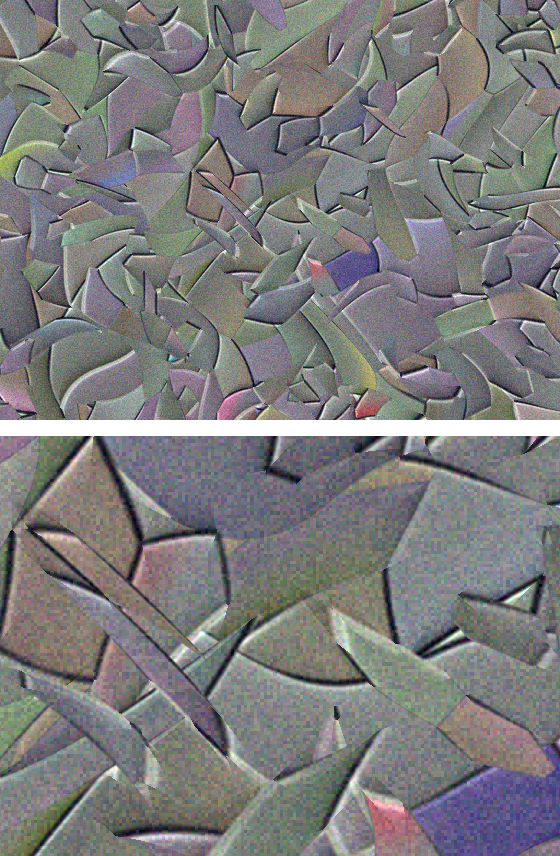
Top: the whole. Bottom: its middle third, enlarged.
Write a Shadertoy shader that draws this pattern.

```glsl
struct Shard {
    vec2 id, neighbour, offset, normal;
    float edge;
};

vec3 hash3(vec2 p) {
    vec3 q = fract(p.xyx * vec3(0.1031, 0.1030, 0.0973));
    q += dot(q, q.yxz + 33.33);
    return fract((q.xxy + q.yzz) * q.zyx);
}

mat2 rotate(float a) {
    return mat2(cos(a), sin(a), -sin(a), cos(a));
}

// Layered sines curve the straight cell borders
vec2 bend(vec2 p, float seed) {
    p += 0.075 * sin(p.yx * vec2(7.3, 6.4) + seed * vec2(2.1, 3.7));
    p += 0.024 * sin(p.yx * vec2(17.0, 19.0) + seed * vec2(4.3, 1.9));
    return p;
}

// Cellular noise with the nearest border and the cell behind it
Shard findShard(vec2 p) {
    vec2 cell = floor(p);
    vec2 nearest = vec2(0.0);
    Shard s;
    float best = 1e3;
    for (int y = -1; y <= 1; y++)
    for (int x = -1; x <= 1; x++) {
        vec2 id = cell + vec2(x, y);
        vec2 toPoint = id + hash3(id).xy - p;
        if (dot(toPoint, toPoint) < best) {
            best = dot(toPoint, toPoint);
            nearest = toPoint;
            s.id = id;
        }
    }
    s.offset = -nearest;
    s.edge = 1e3;
    s.neighbour = s.id;
    s.normal = vec2(1.0, 0.0);
    for (int y = -2; y <= 2; y++)
    for (int x = -2; x <= 2; x++) {
        vec2 id = s.id + vec2(x, y);
        vec2 toPoint = id + hash3(id).xy - p;
        vec2 between = toPoint - nearest;
        if (dot(between, between) > 1e-4) {
            vec2 n = normalize(between);
            float d = dot(0.5 * (nearest + toPoint), n);
            if (d < s.edge) {
                s.edge = d;
                s.normal = n;
                s.neighbour = id;
            }
        }
    }
    return s;
}

vec3 palette(float t) {
    if (t < 0.27) return vec3(0.53, 0.55, 0.56);
    if (t < 0.47) return vec3(0.42, 0.44, 0.41);
    if (t < 0.63) return vec3(0.51, 0.58, 0.47);
    if (t < 0.78) return vec3(0.52, 0.46, 0.56);
    if (t < 0.88) return vec3(0.39, 0.38, 0.44);
    return vec3(0.60, 0.51, 0.46);
}

// Calm grey heart, tint gathering near the border, rare vivid accent at one end
vec3 shardColour(Shard s, float d) {
    vec3 rnd = hash3(s.id + 41.0);
    vec3 tint = hash3(s.id + 87.0) - 0.5;
    float slope = dot(s.offset, rotate(rnd.y * 6.283)[0]);
    float vivid = rnd.z > 0.9 ? 0.40 * smoothstep(-0.1, 0.5, slope) : 0.04;
    vec3 base = mix(vec3(0.492, 0.497, 0.49), palette(rnd.x), 0.42 + 0.4 * exp(-d / 0.022));
    return base + tint * vivid + slope * (0.09 + 0.14 * tint);
}

void mainImage(out vec4 fragColor, in vec2 fragCoord) {
    vec2 uv = fragCoord / iResolution.y;
    float pixel = 1.0 / iResolution.y;
    vec3 colour = vec3(0.49);

    // Sheets of shards, from large to small, each partly covering the last
    for (int i = 0; i < 5; i++) {
        float layer = float(i);
        float scale = 4.2 * pow(1.45, layer);
        mat2 turn = rotate(0.5 + layer * 1.25);
        vec2 stretch = vec2(1.45, 0.65);
        Shard s = findShard(turn * bend(uv, layer) * stretch * scale + layer * 17.0);
        vec2 facing = stretch * s.normal;
        float d = s.edge / (scale * length(facing));

        float share = i == 0 ? 1.0 : 0.46 - 0.085 * layer;
        bool shown = hash3(s.id + 5.0).z < share;
        bool bordered = shown || hash3(s.neighbour + 5.0).z < share;
        if (shown) colour = shardColour(s, d);
        if (!bordered) continue;

        // Each border has its own weight and tapers along its length
        vec3 border = hash3(s.id + s.neighbour + 63.0);
        float wave = sin(uv.x * 23.0 + layer * 2.0 + border.y * 6.0) * sin(uv.y * 21.0 + layer);
        float strength = smoothstep(0.1, 0.95, border.x + 0.45 * wave);

        // Relief: opposite sides of a border turn bright and dark
        float lit = dot(normalize(facing), turn * vec2(-0.6, 0.8));
        vec3 warmth = mix(vec3(1.1, 0.95, 0.75), vec3(0.85, 0.97, 1.1), border.z);
        colour += lit * (0.15 + strength) * 0.19 * exp(-d / 0.011) * warmth;
        float rim = exp(-pow((d - 0.005) / 0.0025, 2.0));
        colour += max(lit, 0.0) * strength * rim * vec3(0.24, 0.26, 0.25);

        // Tapered outline, mostly dark and sometimes pale, vanishing in places
        vec3 ink = border.z > 0.75 ? vec3(0.74, 0.75, 0.69) : vec3(0.09, 0.09, 0.14);
        float width = max(0.0015 + 0.0035 * strength, 1.2 * pixel);
        colour = mix(mix(vec3(0.47), ink, strength), colour, smoothstep(0.0, width, d));
    }

    // Fine coloured grain
    vec3 grain = hash3(floor(uv * 384.0) + 11.0) - 0.5;
    colour += 0.13 * grain + 0.05 * grain.x;
    fragColor = vec4(clamp(colour, 0.0, 1.0), 1.0);
}
```
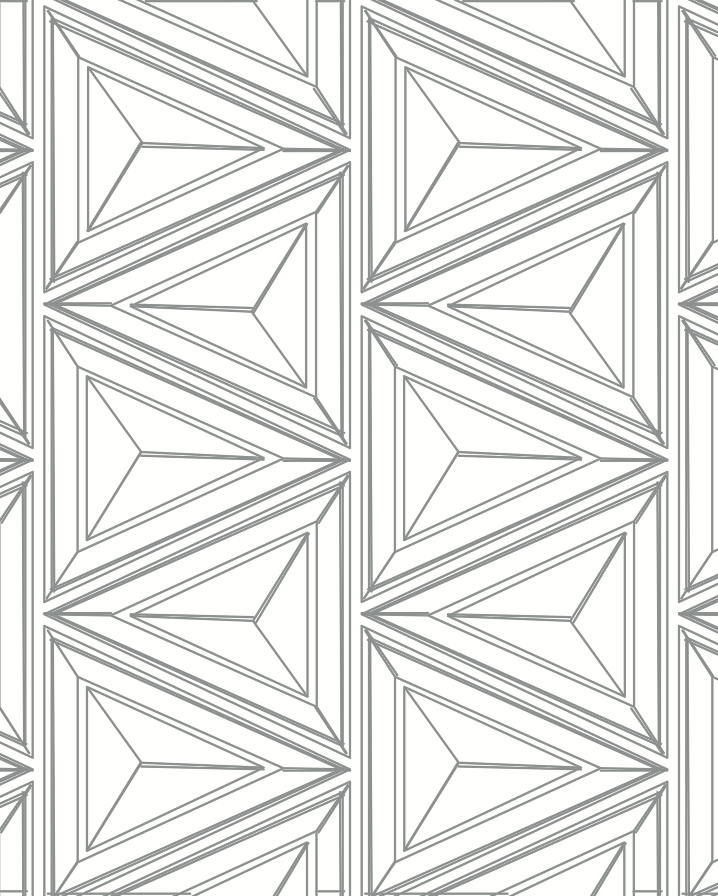
Give the GLSL for this pattern, as a WebGL 1 fragment shader.

```glsl
precision highp float;
// Interlocking bevelled triangle panels, outlined in thin doubled grey strokes on white.

uniform vec2 u_resolution;

#define UNITS 768.0                     // drawing units per canvas height
#define CELL vec2(272.0, 265.5)         // size of one repeat
#define ORIGIN vec2(38.0, -4.5)         // top left of the first repeat
#define TIP vec2(262.0, 133.0)          // apex of a panel within its cell
#define HALF_WIDTH 1.0                  // half of the stroke width
#define WEAR 1.0                        // drift of strokes between repeats
#define PAPER vec3(1.0, 1.0, 0.992)
#define INK vec3(0.55, 0.57, 0.56)

float hash(vec2 p) {
  return fract(sin(dot(p, vec2(127.1, 311.7))) * 43758.5453);
}

float segment(vec2 p, vec2 a, vec2 b) {
  vec2 d = b - a;
  return length(p - a - d * clamp(dot(p - a, d) / dot(d, d), 0.0, 1.0));
}

// Two strokes that start a gap apart and draw closer toward b
float doubled(vec2 p, vec2 a, vec2 b, float gap) {
  vec2 d = normalize(b - a);
  vec2 side = vec2(-d.y, d.x) * gap;
  return min(segment(p, a, b), segment(p, a + side, b + 0.45 * side));
}

float triangle(vec2 p, vec2 a, vec2 b, vec2 c) {
  return min(segment(p, a, b), min(segment(p, b, c), segment(p, c, a)));
}

// Distance to the strokes of the right-pointing panel in the repeating grid
float panel(vec2 p, float salt) {
  vec2 shifted = p + vec2(4.0, 0.0);
  vec2 id = floor(shifted / CELL);
  vec2 q = shifted - id * CELL - vec2(4.0, 0.0);
  vec2 row = vec2(id.y, salt);
  float r1 = hash(row + 1.3);
  float r2 = hash(row + 4.7);
  float r3 = hash(row + 8.1);
  float r4 = hash(row + vec2(2.9, id.x));
  vec2 drift = WEAR * (vec2(r1, r2) - 0.5) * 2.0;

  // Outer edge, and the doubled edge just inside it
  float d = triangle(q, vec2(0.0, 10.0), vec2(0.0, 255.0), TIP);
  vec2 top = vec2(6.3, 20.0);
  vec2 low = vec2(6.3, 246.0);
  vec2 end = TIP - vec2(5.0, 0.0);
  d = min(d, doubled(q, low, top, 2.2));
  d = min(d, doubled(q, top, end, 1.6 + 1.8 * r1));
  d = min(d, doubled(q, low, end, -1.6 - 1.8 * r2));

  // Bevel, with mitres running out to the corners
  vec2 bevelTop = vec2(28.7, 53.5) + 0.5 * drift;
  vec2 bevelLow = vec2(28.7, 212.5) + 0.5 * drift;
  vec2 bevelTip = vec2(205.0, 132.0);
  d = min(d, triangle(q, bevelTop, bevelLow, bevelTip));
  d = min(d, doubled(q, bevelTop, vec2(3.0, 14.0), 3.0 * r4));
  d = min(d, doubled(q, bevelLow, vec2(2.0, 252.0), 3.0 * r3));
  d = min(d, doubled(q, bevelTip, TIP, 2.0));

  // Inner pyramid and its three ridges
  vec2 innerTop = vec2(36.8, 62.0) + drift;
  vec2 innerLow = vec2(36.8, 202.5) + drift;
  vec2 innerTip = vec2(188.0, 131.5);
  vec2 peak = vec2(83.5, 127.0) + drift;
  d = min(d, triangle(q, innerTop, innerLow, innerTip));
  d = min(d, segment(q, peak, innerTop));
  d = min(d, doubled(q, peak, innerLow, 4.0 * r3));
  return min(d, doubled(q, peak, innerTip, 3.2));
}

// Short strokes closing the shapes cut by the top and bottom of the canvas
float trim(vec2 p) {
  float x = mod(p.x - ORIGIN.x, CELL.x);
  vec2 t = vec2(x, p.y - 1.0);
  vec2 b = vec2(x, p.y - UNITS + 3.0);
  float d = min(segment(t, vec2(87.0, 0.0), vec2(182.0, 0.0)),
                segment(t, vec2(233.0, 0.0), vec2(257.0, 0.0)));
  d = min(d, segment(b, vec2(3.0, 1.0), vec2(125.0, 1.0)));
  return min(d, segment(b, vec2(233.0, -1.0), vec2(257.0, -1.0)));
}

void main() {
  vec2 p = vec2(gl_FragCoord.x, u_resolution.y - gl_FragCoord.y) * UNITS / u_resolution.y;
  vec2 g = p - ORIGIN;

  // The second panel is the first one turned half a revolution
  float d = min(panel(g, 0.0), panel(TIP - g, 17.0));
  d = min(d, trim(p));

  float soft = 0.6 * UNITS / u_resolution.y;
  float ink = 1.0 - smoothstep(HALF_WIDTH - soft, HALF_WIDTH + soft, d);
  gl_FragColor = vec4(mix(PAPER, INK, ink), 1.0);
}
```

···

* _What you are asked to do_: Gather up every line from the listing above in which the word "scale" occurs.

* _Response to this task_:
        float scale = 4.2 * pow(1.45, layer);
        Shard s = findShard(turn * bend(uv, layer) * stretch * scale + layer * 17.0);
        float d = s.edge / (scale * length(facing));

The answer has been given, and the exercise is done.